*What to do*
Please write out exactly the lines from the opening of the listing through the line that holds "block; width: 536px;", including both, and nothing else; no pictures.

### Working data ###

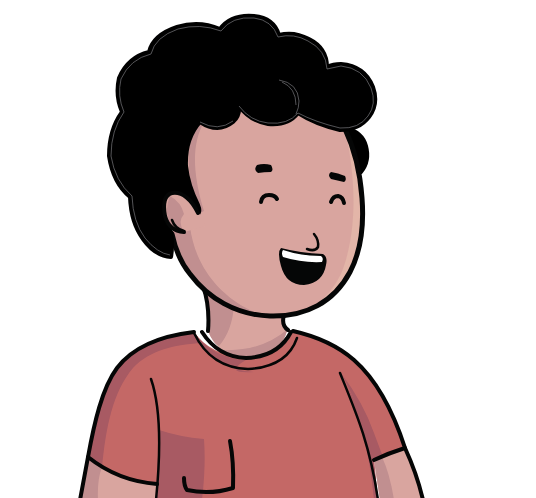
<!DOCTYPE html>
<html lang="en">
<head>
<meta charset="utf-8">
<title>Laughing man in a red T-shirt</title>
<style>
:root {
  --paper: #ffffff;
  --ink: #050606;
  --skin: #d9a59f;
  --skin-shade: #c18f90;
  --skin-light: #e3b5a8;
  --shirt: #c46866;
  --shirt-shade: #a85a63;
  --hair: #000000;
  --hair-edge: #77777b;
}
html, body { margin: 0; background: var(--paper); overflow: hidden; }
svg { display: block; width: 536px; height: 498px; }
.ink { fill: none; stroke: var(--ink); stroke-width: 4; stroke-linecap: round; stroke-linejoin: round; }
.fine { stroke-width: 2.5; }
.bold { stroke-width: 5; }
.skin { fill: var(--skin); }
.skin-shade { fill: var(--skin-shade); }
.skin-light { fill: var(--skin-light); }
.shirt { fill: var(--shirt); }
.shirt-shade { fill: var(--shirt-shade); }
.hair { fill: var(--hair); stroke: var(--hair); stroke-width: 4; stroke-linejoin: round; }
.hair-edge { fill: none; stroke: var(--hair-edge); stroke-width: 0.7; }
.solid { fill: var(--ink); }
.teeth { fill: var(--paper); }
</style>
</head>
<body>
<svg viewBox="0 0 536 498" role="img" aria-label="Cartoon of a laughing man with curly black hair and a red T-shirt">
  <defs>
    <path id="shirt-shape" d="M194 332C160 336 133 347 117 368C102 388 94 424 88 457Q118 481 158 483L157 500H378L374 460Q389 453 405 448C394 414 379 382 354 360C338 346 315 336 293 331Q282 357 246 358Q210 355 194 332Z"/>
    <path id="face-shape" d="M198 122C188 136 185 160 190 185L198 214L171 232Q174 254 188 272C206 296 234 314 270 316C306 317 334 302 350 272C361 251 364 224 362 198C360 170 354 148 345 129L297 112L239 106Z"/>
    <path id="neck-shape" d="M201 284Q209 304 208 331Q218 356 246 358Q280 356 287 331Q282 324 284 312Z"/>
    <path id="ear-shape" d="M199 213C192 200 182 191 172 193C164 195 163 205 165 216Q168 230 184 232L206 226Z"/>
    <clipPath id="shirt-clip"><use href="#shirt-shape"/></clipPath>
    <clipPath id="face-clip"><use href="#face-shape"/></clipPath>
    <clipPath id="neck-clip"><use href="#neck-shape"/></clipPath>
  </defs>

  <g id="arms">
    <path class="skin" d="M88 457L80 500H156L158 483Q118 481 88 457Z"/>
    <path class="skin-shade" d="M88 457L80 500H98Q97 480 102 467Z"/>
    <path class="skin" d="M374 460L380 500H425Q416 472 405 448Q389 453 374 460Z"/>
    <path class="skin-shade" d="M374 460L380 500H394Q390 474 382 457Z"/>
    <path class="ink" d="M88 457L80 500M405 448Q417 474 423 500"/>
  </g>

  <g id="neck">
    <use href="#neck-shape" class="skin"/>
    <path class="skin-shade" clip-path="url(#neck-clip)" d="M196 280L208 340L219 346Q232 331 234 306L284 320V300Z"/>
    <path class="skin-shade" clip-path="url(#neck-clip)" d="M222 350Q262 352 289 328V362H222Z"/>
  </g>

  <g id="shirt">
    <use href="#shirt-shape" class="shirt"/>
    <g class="shirt-shade" clip-path="url(#shirt-clip)">
      <path d="M196 330C160 335 130 348 115 370C100 392 92 430 86 458L102 468C106 426 113 392 133 368C150 350 174 345 200 343Z"/>
      <path d="M159 430Q180 437 204 439Q206 466 202 500H156Z"/>
      <path d="M341 373C352 398 370 424 374 462L379 500H374C370 456 360 412 341 373Z"/>
      <path d="M341 373Q363 402 374 433L383 457L374 461C367 428 354 397 341 373Z"/>
      <path d="M194 332Q212 358 246 360Q222 374 254 372Q214 370 194 332Z"/>
    </g>
    <path class="ink" d="M194 332C160 336 133 347 117 368C102 388 94 424 88 457Q118 481 157 484"/>
    <path class="ink" d="M293 331C315 336 338 346 354 360C379 382 394 414 405 448Q389 453 374 460"/>
    <path class="ink fine" d="M151 379C160 405 161 450 156 500M340 373C355 410 370 444 378 500"/>
    <path class="ink" d="M202 332Q218 357 246 358Q278 357 291 332"/>
    <path class="ink fine" d="M194 333Q211 368 248 369Q287 367 297 338"/>
    <path class="ink" d="M230 441Q234 462 233 488Q210 495 187 490Q184 486 184 478"/>
  </g>

  <path id="neck-lines" class="ink" d="M203 286Q210 306 208 331M284 315Q281 325 288 330"/>

  <path id="back-curl" class="hair" d="M347 129Q362 132 366 146Q370 161 361 172Z"/>

  <g id="face">
    <use href="#face-shape" class="skin"/>
    <g clip-path="url(#face-clip)">
      <path class="skin-shade" d="M165 225L190 226C194 262 216 294 252 311L270 320H200Z"/>
      <path class="skin-light" d="M345 129C356 178 358 232 341 274Q332 293 312 309L350 296L372 220Z"/>
      <path class="skin-shade" d="M198 120Q183 150 192 190L198 214L204 211C194 178 191 148 202 126Z"/>
    </g>
    <path class="ink bold" d="M172 234Q177 258 190 274C208 298 236 315 270 316C306 317 334 302 350 272C361 251 364 224 362 198C360 170 354 148 345 129"/>
  </g>

  <g id="hair">
    <path class="hair" d="M200 122Q218 134 233 122Q240 116 239 106Q250 121 268 124Q288 126 298 113Q315 124 340 130Q359 130 369 117Q379 104 373 87Q365 66 341 64Q333 64 327 67Q327 48 309 39Q294 31 279 35Q274 18 254 16Q231 14 220 29Q199 20 177 27Q153 35 149 52Q128 57 119 78Q115 96 122 112Q109 130 109 156Q113 183 130 197Q131 223 143 239Q155 256 171 257Q173 246 171 232Q163 218 164 204Q167 190 178 193Q191 200 197 215Q201 212 198 205Q188 185 186 166Q185 139 200 122Z"/>
    <path class="hair-edge" d="M200 122Q218 132 233 121M239 106Q250 121 268 123Q288 125 298 113Q315 122 340 128Q359 129 368 116Q377 104 371 88Q363 68 341 66L327 69Q326 50 308 41Q294 33 278 37Q272 20 254 18Q232 16 221 31Q200 23 178 29Q155 37 151 54Q130 59 121 79Q117 96 124 112Q111 130 111 156Q115 181 132 196Q133 222 145 238Q157 253 170 255"/>
    <path class="hair-edge" d="M279 80Q298 83 299 101Q299 108 296 114M282 82Q296 88 296 105"/>
  </g>

  <g id="ear">
    <use href="#ear-shape" class="skin"/>
    <path class="skin-shade" d="M170 196Q181 202 184 214Q177 222 184 231L172 229Q163 213 170 196Z"/>
    <path class="ink" d="M198 213C192 200 182 191 172 193C164 195 163 205 165 216Q169 231 184 232"/>
    <path class="ink fine" d="M172 220Q175 229 184 231"/>
  </g>

  <g id="features">
    <path class="solid" d="M257 165Q264 163 271 165Q274 170 271 172Q264 172 258 173Q253 170 257 165Z"/>
    <path class="solid" d="M331 172Q338 173 345 176Q347 180 344 182L331 179Q327 175 331 172Z"/>
    <path class="ink" d="M261 202Q262 195 269 195Q275 195 277 199M331 202Q333 196 338 196Q343 197 344 203"/>
    <path class="ink fine" d="M314 234Q319 240 318 247Q315 252 307 249"/>
    <path class="solid" d="M281 248Q300 253 323 254Q328 257 326 265Q323 283 304 285Q286 285 281 266Q277 252 281 248Z"/>
    <path class="teeth" d="M283 250Q301 256 321 256Q324 258 322 262Q302 263 283 257Q281 253 283 250Z"/>
  </g>
</svg>
</body>
</html>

###

*Response to this task*
<!DOCTYPE html>
<html lang="en">
<head>
<meta charset="utf-8">
<title>Laughing man in a red T-shirt</title>
<style>
:root {
  --paper: #ffffff;
  --ink: #050606;
  --skin: #d9a59f;
  --skin-shade: #c18f90;
  --skin-light: #e3b5a8;
  --shirt: #c46866;
  --shirt-shade: #a85a63;
  --hair: #000000;
  --hair-edge: #77777b;
}
html, body { margin: 0; background: var(--paper); overflow: hidden; }
svg { display: block; width: 536px; height: 498px; }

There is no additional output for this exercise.